- EXERCISE DETAILS:
How many lines in the data below contain the string "clumps"? State that number only.

- RECORDED INFORMATION:

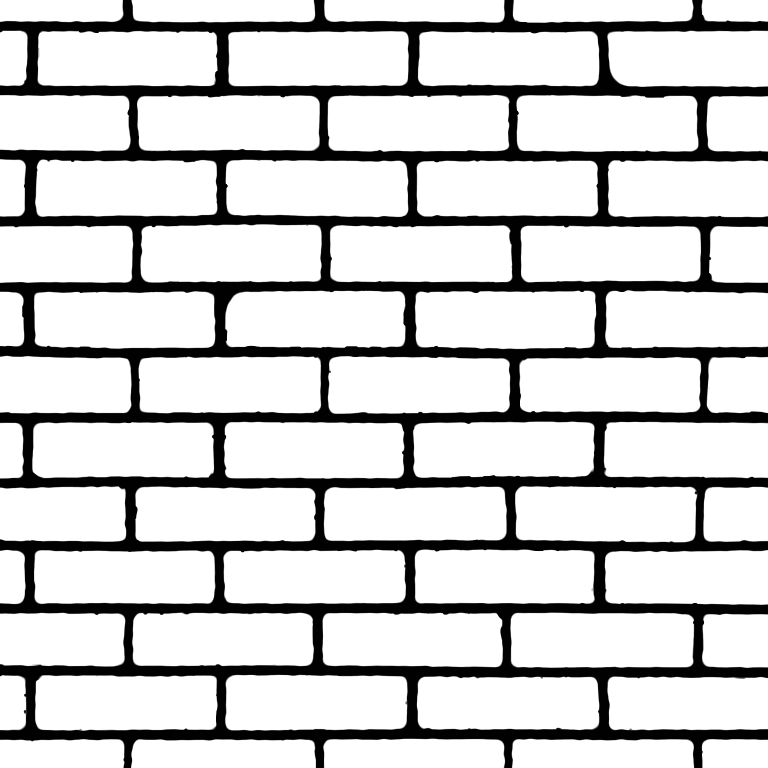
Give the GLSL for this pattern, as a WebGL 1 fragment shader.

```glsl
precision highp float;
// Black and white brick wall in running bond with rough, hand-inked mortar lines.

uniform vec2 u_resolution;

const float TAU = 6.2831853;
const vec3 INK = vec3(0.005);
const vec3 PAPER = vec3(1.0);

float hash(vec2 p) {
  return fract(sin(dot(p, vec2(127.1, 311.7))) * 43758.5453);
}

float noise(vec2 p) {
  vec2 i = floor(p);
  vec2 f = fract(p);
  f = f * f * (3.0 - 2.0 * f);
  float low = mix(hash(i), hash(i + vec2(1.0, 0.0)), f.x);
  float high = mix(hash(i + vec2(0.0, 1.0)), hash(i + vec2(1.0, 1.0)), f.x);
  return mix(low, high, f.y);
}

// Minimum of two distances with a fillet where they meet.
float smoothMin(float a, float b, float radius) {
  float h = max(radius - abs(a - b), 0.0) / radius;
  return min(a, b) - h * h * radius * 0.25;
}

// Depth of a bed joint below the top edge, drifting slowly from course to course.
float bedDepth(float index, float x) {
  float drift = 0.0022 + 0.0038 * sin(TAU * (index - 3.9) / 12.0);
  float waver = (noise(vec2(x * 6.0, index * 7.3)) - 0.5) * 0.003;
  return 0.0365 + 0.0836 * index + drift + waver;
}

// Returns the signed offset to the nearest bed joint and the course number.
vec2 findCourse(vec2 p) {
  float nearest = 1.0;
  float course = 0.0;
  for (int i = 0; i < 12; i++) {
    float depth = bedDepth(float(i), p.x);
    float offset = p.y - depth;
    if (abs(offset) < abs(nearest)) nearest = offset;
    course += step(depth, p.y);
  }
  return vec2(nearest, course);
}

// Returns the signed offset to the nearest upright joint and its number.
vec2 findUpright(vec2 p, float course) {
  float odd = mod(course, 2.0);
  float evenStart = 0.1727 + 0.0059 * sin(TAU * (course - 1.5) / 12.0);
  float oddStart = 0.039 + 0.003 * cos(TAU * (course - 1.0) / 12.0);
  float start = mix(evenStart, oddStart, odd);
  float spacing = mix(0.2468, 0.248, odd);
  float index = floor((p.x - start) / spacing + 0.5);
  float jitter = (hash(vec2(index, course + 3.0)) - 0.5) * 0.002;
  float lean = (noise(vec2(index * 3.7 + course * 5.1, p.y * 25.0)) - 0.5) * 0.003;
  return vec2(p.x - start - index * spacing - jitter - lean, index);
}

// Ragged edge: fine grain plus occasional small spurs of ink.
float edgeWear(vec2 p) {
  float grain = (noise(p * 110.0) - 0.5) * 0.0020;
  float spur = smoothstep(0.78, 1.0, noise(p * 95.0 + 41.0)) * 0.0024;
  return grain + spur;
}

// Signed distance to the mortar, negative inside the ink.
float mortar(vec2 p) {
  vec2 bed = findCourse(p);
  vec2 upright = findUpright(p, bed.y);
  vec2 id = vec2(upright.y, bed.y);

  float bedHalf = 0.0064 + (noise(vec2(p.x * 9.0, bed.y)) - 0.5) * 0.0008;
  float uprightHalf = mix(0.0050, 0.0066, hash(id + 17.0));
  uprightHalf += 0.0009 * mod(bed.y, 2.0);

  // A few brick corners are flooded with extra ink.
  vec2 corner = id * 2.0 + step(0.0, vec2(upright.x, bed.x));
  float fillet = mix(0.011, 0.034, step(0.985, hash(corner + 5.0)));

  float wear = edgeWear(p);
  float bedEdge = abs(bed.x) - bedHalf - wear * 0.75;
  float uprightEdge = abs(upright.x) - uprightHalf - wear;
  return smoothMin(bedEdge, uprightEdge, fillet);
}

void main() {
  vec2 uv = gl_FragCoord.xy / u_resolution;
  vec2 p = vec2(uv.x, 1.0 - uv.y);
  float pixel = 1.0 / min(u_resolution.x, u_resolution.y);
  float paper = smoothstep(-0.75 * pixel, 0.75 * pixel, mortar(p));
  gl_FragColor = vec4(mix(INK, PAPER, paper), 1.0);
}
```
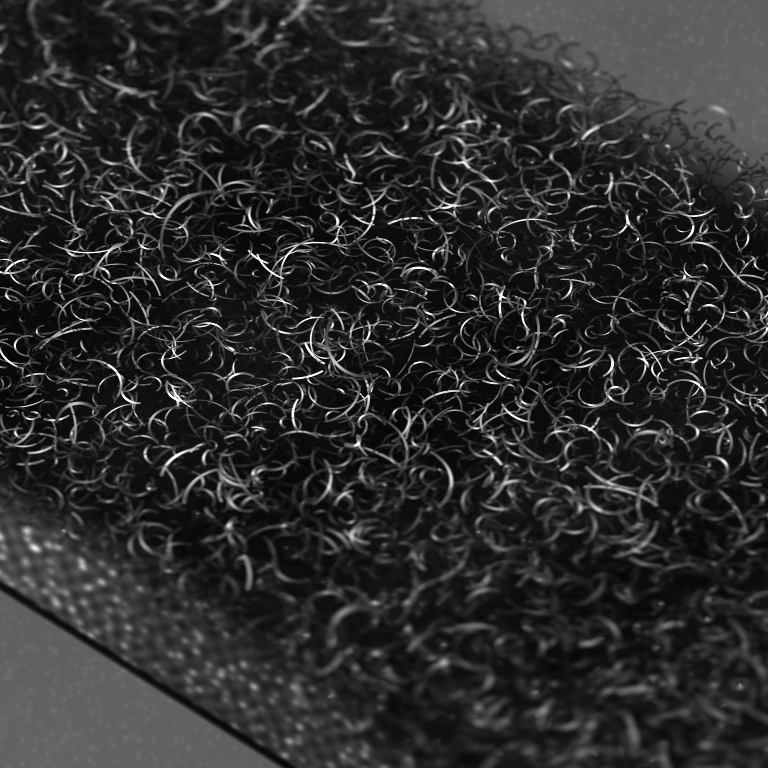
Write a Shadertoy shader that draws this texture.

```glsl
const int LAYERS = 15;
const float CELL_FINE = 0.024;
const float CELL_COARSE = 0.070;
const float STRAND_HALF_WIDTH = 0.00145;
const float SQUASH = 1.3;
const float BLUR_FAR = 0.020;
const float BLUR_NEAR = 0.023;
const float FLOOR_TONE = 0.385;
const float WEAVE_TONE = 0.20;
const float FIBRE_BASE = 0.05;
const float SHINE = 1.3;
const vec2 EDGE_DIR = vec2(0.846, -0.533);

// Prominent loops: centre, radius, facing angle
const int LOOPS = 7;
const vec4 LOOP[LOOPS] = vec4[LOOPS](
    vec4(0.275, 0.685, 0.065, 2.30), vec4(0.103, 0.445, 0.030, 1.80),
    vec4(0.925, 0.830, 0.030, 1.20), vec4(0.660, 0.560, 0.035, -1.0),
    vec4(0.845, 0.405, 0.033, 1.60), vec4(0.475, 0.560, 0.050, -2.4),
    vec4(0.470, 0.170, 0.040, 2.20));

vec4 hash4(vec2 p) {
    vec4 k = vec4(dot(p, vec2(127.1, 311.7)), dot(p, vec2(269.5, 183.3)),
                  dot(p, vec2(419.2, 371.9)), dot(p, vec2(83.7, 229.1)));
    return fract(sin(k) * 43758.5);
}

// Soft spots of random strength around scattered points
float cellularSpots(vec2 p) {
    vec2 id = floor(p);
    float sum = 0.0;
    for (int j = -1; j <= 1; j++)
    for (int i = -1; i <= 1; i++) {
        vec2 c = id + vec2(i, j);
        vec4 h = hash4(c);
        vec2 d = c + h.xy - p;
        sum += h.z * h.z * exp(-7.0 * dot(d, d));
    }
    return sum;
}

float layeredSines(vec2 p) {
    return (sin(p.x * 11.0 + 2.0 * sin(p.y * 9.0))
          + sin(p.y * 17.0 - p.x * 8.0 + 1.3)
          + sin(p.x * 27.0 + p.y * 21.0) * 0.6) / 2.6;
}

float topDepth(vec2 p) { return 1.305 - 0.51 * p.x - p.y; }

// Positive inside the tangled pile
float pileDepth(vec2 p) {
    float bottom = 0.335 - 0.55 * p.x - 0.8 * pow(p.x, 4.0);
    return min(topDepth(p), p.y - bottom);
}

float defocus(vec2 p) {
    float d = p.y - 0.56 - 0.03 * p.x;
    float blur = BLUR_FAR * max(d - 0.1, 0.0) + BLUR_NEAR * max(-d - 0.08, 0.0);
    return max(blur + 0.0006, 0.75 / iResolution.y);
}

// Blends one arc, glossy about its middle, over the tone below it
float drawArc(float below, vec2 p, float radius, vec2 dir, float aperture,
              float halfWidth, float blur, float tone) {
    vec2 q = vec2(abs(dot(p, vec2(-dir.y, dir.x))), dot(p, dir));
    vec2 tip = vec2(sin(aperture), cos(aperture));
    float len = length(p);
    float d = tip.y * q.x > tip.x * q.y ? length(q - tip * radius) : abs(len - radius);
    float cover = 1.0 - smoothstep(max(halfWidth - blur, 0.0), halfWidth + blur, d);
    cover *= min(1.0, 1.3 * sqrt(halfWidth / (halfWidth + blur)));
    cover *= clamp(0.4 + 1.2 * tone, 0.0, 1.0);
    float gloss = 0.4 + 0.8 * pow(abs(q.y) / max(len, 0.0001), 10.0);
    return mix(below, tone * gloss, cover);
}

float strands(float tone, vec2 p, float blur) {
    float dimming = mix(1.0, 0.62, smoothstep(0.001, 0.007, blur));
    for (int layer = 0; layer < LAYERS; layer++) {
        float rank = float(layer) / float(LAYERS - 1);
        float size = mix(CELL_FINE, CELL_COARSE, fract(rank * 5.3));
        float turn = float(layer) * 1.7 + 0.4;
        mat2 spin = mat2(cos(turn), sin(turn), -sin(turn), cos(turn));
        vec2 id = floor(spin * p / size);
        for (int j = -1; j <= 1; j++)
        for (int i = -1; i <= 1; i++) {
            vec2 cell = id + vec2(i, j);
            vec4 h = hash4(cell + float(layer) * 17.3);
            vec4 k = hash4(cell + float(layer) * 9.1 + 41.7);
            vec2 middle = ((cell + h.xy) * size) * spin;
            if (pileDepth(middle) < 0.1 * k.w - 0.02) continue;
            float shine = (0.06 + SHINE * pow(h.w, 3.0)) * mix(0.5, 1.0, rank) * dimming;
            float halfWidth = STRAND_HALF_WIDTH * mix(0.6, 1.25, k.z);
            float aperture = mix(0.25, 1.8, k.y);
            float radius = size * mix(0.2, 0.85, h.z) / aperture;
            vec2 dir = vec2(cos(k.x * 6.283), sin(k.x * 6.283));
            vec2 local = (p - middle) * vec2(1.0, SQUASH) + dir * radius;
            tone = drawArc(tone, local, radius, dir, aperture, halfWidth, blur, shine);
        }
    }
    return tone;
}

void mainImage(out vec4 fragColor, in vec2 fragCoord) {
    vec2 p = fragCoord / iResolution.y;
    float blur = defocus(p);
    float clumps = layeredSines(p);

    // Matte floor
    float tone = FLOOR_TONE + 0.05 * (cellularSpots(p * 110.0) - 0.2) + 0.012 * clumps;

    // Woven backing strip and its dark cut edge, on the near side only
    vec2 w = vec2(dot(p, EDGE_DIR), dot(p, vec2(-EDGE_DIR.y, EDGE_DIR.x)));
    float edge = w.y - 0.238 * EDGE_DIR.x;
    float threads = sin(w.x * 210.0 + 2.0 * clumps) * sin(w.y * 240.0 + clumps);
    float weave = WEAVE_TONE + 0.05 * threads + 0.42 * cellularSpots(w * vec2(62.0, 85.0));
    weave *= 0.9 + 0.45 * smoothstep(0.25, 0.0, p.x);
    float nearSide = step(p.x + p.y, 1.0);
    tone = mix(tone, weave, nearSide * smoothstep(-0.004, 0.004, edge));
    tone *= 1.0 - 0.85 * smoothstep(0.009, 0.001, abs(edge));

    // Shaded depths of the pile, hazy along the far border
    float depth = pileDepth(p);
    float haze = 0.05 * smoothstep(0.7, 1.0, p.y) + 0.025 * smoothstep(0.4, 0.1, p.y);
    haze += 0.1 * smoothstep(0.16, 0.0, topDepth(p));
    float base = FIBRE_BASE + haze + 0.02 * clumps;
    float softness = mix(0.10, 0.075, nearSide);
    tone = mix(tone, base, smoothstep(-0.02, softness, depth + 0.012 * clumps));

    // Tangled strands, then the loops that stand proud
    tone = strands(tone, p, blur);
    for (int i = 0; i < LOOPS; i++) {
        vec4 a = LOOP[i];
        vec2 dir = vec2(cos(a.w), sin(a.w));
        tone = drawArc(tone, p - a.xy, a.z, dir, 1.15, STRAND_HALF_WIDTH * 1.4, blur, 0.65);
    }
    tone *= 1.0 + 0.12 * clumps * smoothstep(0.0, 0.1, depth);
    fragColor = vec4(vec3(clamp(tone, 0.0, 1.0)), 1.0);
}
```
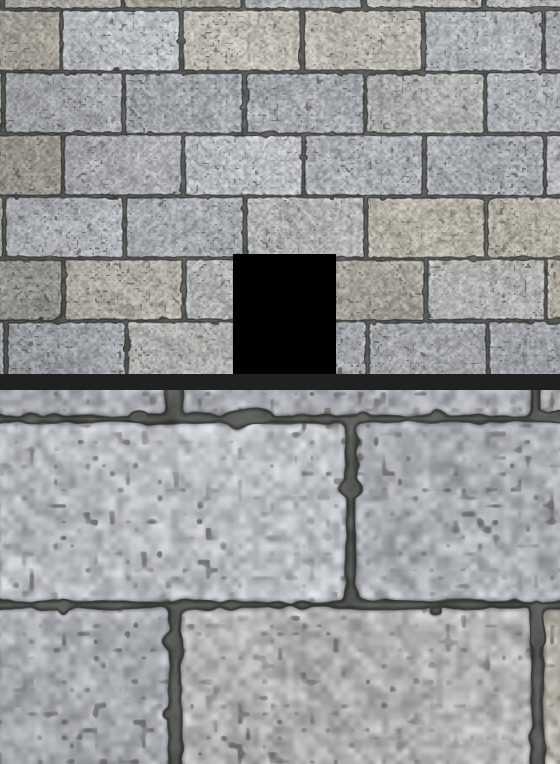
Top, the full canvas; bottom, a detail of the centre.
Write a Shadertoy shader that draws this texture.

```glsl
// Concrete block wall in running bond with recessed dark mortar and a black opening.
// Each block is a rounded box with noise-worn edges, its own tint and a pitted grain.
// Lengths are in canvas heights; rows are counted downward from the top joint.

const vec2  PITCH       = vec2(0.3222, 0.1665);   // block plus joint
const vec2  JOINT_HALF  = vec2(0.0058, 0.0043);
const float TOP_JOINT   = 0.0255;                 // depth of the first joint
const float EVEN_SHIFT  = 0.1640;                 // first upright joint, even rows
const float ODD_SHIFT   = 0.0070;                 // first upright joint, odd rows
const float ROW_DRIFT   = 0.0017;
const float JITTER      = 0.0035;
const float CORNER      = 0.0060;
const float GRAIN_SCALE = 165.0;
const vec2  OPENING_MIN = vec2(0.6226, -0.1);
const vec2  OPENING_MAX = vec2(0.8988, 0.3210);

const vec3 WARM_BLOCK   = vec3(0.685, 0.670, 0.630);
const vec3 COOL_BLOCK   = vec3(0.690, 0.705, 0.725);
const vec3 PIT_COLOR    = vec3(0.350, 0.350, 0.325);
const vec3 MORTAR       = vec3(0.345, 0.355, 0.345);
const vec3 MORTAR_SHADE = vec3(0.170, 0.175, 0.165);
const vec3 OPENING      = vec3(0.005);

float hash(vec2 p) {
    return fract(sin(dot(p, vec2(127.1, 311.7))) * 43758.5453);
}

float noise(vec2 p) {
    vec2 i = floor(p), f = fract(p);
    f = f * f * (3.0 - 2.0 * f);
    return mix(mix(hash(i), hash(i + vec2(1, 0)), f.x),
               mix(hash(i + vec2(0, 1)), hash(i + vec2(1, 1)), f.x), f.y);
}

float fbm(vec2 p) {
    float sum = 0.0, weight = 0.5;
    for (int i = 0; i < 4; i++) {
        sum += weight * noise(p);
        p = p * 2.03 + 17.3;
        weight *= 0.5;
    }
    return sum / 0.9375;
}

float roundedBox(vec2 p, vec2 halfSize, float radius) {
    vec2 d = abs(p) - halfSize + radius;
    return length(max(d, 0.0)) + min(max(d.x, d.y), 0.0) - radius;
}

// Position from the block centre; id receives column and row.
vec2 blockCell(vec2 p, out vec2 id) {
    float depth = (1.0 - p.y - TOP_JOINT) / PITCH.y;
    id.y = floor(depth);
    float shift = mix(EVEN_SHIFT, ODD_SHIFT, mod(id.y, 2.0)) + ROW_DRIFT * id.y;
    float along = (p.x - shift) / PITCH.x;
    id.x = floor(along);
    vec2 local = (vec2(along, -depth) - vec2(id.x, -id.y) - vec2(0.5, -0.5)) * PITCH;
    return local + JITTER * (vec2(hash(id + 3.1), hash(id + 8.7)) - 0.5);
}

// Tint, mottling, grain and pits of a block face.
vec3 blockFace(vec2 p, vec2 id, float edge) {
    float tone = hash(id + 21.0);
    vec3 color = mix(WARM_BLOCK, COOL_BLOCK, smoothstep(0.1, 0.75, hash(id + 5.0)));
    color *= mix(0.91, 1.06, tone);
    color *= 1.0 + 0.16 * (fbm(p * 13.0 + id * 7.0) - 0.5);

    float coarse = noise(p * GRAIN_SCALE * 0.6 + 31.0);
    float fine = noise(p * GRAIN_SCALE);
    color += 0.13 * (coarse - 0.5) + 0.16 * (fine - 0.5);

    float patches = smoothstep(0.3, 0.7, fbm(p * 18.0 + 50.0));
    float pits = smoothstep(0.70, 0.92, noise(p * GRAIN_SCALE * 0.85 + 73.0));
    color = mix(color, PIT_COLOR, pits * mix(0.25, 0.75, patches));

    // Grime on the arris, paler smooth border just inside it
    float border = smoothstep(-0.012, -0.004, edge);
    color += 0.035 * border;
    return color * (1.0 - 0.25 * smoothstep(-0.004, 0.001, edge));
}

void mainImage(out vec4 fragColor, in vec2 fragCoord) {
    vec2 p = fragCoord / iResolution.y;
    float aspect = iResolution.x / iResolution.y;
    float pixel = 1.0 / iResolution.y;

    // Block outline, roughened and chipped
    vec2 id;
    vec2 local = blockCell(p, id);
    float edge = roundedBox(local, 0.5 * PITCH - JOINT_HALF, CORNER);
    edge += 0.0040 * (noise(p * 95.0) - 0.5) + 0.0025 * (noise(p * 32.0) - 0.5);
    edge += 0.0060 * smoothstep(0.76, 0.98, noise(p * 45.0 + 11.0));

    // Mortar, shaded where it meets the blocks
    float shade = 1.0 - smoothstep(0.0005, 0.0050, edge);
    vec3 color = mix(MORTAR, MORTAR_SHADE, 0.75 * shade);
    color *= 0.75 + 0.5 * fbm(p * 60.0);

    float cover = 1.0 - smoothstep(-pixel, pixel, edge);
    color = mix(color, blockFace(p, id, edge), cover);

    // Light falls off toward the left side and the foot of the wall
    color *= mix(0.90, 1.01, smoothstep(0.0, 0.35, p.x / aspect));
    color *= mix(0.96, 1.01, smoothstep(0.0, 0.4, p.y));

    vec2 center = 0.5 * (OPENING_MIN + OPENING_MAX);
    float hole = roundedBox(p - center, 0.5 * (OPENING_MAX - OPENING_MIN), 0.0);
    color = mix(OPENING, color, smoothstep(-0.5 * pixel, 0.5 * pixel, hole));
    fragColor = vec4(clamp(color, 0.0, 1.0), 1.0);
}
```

- RESPONSE TO THE TASK:
6